Caring, kind, connected: a local response to a global pandemic


Fiona Lees says Covid 19 may be a global pandemic but it’s impact and the response, is found in our local communities 

TFN Guest's photo

26th June 2020 by TFN Guest 0 Comments

Every day I hear stories, both heartwarming and heartbreaking, of hope, kindness, courage and compassion and I have been humbled and inspired by the way our teams and our communities have worked together in joint endeavour. These are the stories we will hold onto: we will treasure them and learn from them as we work with our communities to recover and to renew. 

When our council set its budget in March, which now seems a lifetime ago, we made some provisions for Covid 19 and like every other organisation, we were turning to our business continuity plans. But instinctively, we knew that our starting place was with our communities. 

Fiona Lees

Fiona Lees

But this is also a time for renewal. We have all had to re-assess what’s important to us and the services and support that are vital to our communities

By the time lockdown was announced, our community resilience groups were up and running, over 400 volunteers had already registered to help, our third sector partners were alongside us and our business community were making vehicles, equipment and residential property available. 

We conducted a full employee survey – done in 48 hours – to identify and protect those colleagues who had underlying medical conditions, those who could work from home and those who could undertake new duties as we moved to mission critical services. 

Now as I reflect upon those early days, I believe three factors were vital to us being able to respond so quickly.

First up, the strength of the relationships we have with our communities. Working with rather than for communities, our Vibrant Communities approach is all about empowerment, focusing on local strengths and talents, on early intervention and prevention and on supporting community led action. Every community has its hopes and dreams and nearly all of ours, have turned these into plans for the future. We have transferred over 50 assets to our local communities, many run their own services: they have been at the heart of our response. 

Next up, the strengths we have in our teams. A total coincidence but at the point of lockdown, we had just completed a council-wide engagement on the qualities and behaviours we value and promote and in the weeks to come, those FACE qualities – Flexible, Approachable, Caring and Empowered – would never be more evident, nor would they be more needed. 

And finally we benefited from the strength of our partnerships. You move at the speed of trust and we were able to move quickly, knowing that our partners were right beside us. 

So what has this meant for our communities? 

Food insecurity has been a major issue, reflecting the economic impact Covid 19 has had. Since Lockdown we have cooked over 250,000 meals for pick-up and delivery, we are supporting foodbanks and 12 community larders. 

We have recruited and supported 1,300 volunteers and they along with 100 community resilience groups, are helping to care for people in their community and keep them safe. This includes many of the 5,000 people who are shielding, many of whom we didn’t previously know about: now that we do, we’ll keep them close. 

As lockdown started many of our schools moved to provide childcare for key workers. Moving forward, we will want to build on this as we re-design our children’s services and develop schools as wellbeing hubs. 

We built a new telephony system for the council in 72 hours with call-handlers working from home. We re-designed business grants, paid them out quickly and talked to over 1,000 local companies who hadn’t applied to see how we could help. Together with partners, we brought together wellbeing messages and local supports, recognising the need for people to take care and to be kind to themselves. We rapidly redesigned our public protection services, building on our partnerships with the third sector, knowing that for some, home may not be a safe place. 

Now as we start to move through the phases out of lockdown, we do so with care and caution, but also with a level of optimism around the route map through and out of the crisis.  

It now feels like all of us know someone who has died from Covid or of someone who has lost a loved one.
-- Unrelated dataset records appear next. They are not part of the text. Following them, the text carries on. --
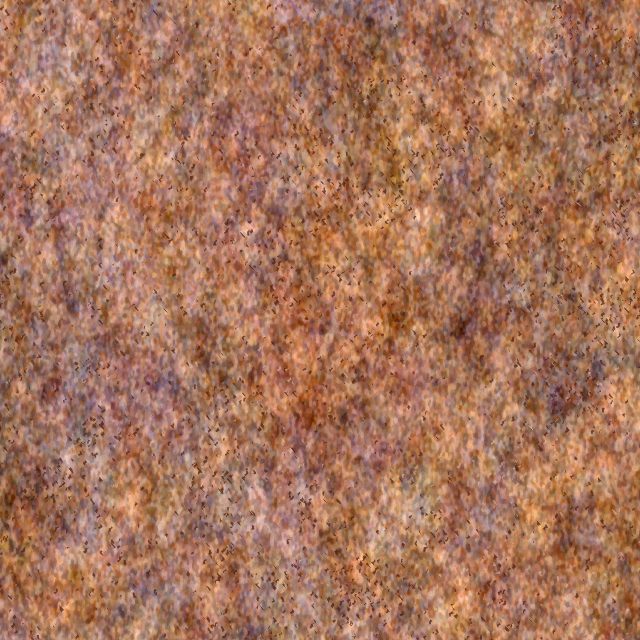
A WebGL 2 fragment shader for this texture:

```glsl
#version 300 es
precision highp float;
// Weathered granite-like stone: soft mineral grains in brown, pink, ochre and grey.
// Blended cellular noise at six scales drives brightness, warmth and hue;
// clustered dark and rust specks are scattered on top.
uniform vec2 u_resolution;
out vec4 fragColor;

const int OCTAVES = 6;
const vec2 GRAIN_STRETCH = vec2(1.25, 0.8);   // grains slightly taller than wide

const vec3 BASE = vec3(0.668, 0.476, 0.378);
const vec3 BRIGHT_AXIS = vec3(0.125, 0.120, 0.112);
const vec3 WARM_AXIS = vec3(0.040, -0.012, -0.074);
const vec3 YELLOW_AXIS = vec3(-0.006, 0.019, -0.018);
const vec3 DARK_SPECK = vec3(0.30, 0.11, 0.05);
const vec3 RUST_SPECK = vec3(0.71, 0.34, 0.10);
const vec3 PALE_SPECK = vec3(0.90, 0.80, 0.70);

// Three random values in 0..1 for a cell and a layer seed.
vec3 hash3(vec2 cell, float seed) {
  vec3 q = fract(vec3(cell, seed) * vec3(0.1031, 0.1030, 0.0973));
  q += dot(q, q.yxz + 33.33);
  return fract((q.xxy + q.yxx) * q.zyx);
}

// Cellular noise with softly merging cells: three channels of unit variance.
vec3 softCells(vec2 p, float seed) {
  vec2 cell = floor(p);
  vec3 sum = vec3(0.0);
  float power = 0.0;
  for (int y = -1; y <= 1; y++) {
    for (int x = -1; x <= 1; x++) {
      vec2 id = cell + vec2(x, y);
      vec2 offset = id + hash3(id, seed + 40.7).xy - p;
      float weight = exp(-4.2 * dot(offset, offset));
      sum += weight * (2.0 * hash3(id, seed) - 1.0);
      power += weight * weight;
    }
  }
  return 1.732 * sum * inversesqrt(power);
}

// Brightness, warmth and hue of the grains, summed from coarse to fine.
vec3 grains(vec2 p) {
  vec3 total = vec3(0.0);
  vec3 weight = vec3(0.18, 0.22, 0.20);
  float frequency = 4.0;
  for (int i = 0; i < OCTAVES; i++) {
    float seed = 3.1 + 7.3 * float(i);
    total += weight * softCells(p * GRAIN_STRETCH * frequency + seed, seed);
    weight *= vec3(1.21, 1.1, 1.12);
    frequency *= 2.2;
  }
  return total;
}

// Layered sines that bend round specks into ragged flecks.
vec2 ragged(vec2 p) {
  return p + 0.22 * sin(p.yx * 2.7 + vec2(0.0, 1.9)) + 0.13 * sin(p.yx * 6.1 + p * 3.3);
}

// Coverage of scattered specks; density is the chance that a cell holds one.
float specks(vec2 p, float frequency, float density, float seed) {
  float blur = 0.8 * frequency / u_resolution.y;
  vec2 q = ragged(p * frequency);
  vec2 cell = floor(q);
  float cover = 0.0;
  for (int y = -1; y <= 1; y++) {
    for (int x = -1; x <= 1; x++) {
      vec2 id = cell + vec2(x, y);
      vec3 rnd = hash3(id, seed);
      vec2 offset = (q - id - rnd.xy) * GRAIN_STRETCH;
      float radius = mix(0.15, 0.42, hash3(id, seed + 9.3).x);
      float disc = 1.0 - smoothstep(radius - blur, radius + blur, length(offset));
      cover = max(cover, disc * step(rnd.z, density));
    }
  }
  return cover;
}

void main() {
  vec2 p = gl_FragCoord.xy / u_resolution.y;

  // Grain colour
  vec3 grain = grains(p);
  vec3 color = BASE + BRIGHT_AXIS * grain.x + WARM_AXIS * grain.y + YELLOW_AXIS * grain.z;

  // Specks gather in broad and small clusters
  vec3 cluster = 0.6 * softCells(p * 5.0, 61.0) + 0.8 * softCells(p * 17.0, 67.0);
  vec3 density = vec3(0.07, 0.09, 0.015) * exp(0.9 * cluster);
  float rust = specks(p, 105.0, density.y, 71.0);
  float dark = specks(p, 140.0, density.x, 83.0);
  float pale = specks(p, 140.0, density.z, 97.0);
  color = mix(color, RUST_SPECK + 0.6 * BRIGHT_AXIS * grain.x, 0.55 * rust);
  color = mix(color, PALE_SPECK, 0.50 * pale);
  color = mix(color, DARK_SPECK, 0.70 * dark);

  fragColor = vec4(clamp(color, 0.0, 1.0), 1.0);
}
```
This has impacted on all of our lives and we will need time to recover. Many will need the time and space to heal and we will want to help people do that and to have the opportunity to tell their stories. 

But this is also a time for renewal. We have all had to re-assess what’s important to us and the services and support that are vital to our communities. We will want to hold onto and nurture the kindness and compassion we have seen and experienced. Equally we will want to invest in those services that are key to the social and economic health of our communities. 

In turn, that means we will need to stop doing the things that have not worked for us or those we no longer consider essential. And we need to do all of this whilst still living with Covid 19, for some time to come. These conversations have already started in East Ayrshire. 

So this is not a race back to normal. This is a time for change. Those we serve and those who serve us, all expect that. They should receive no less. 

Fiona Lees is chief executive of East Ayrshire Council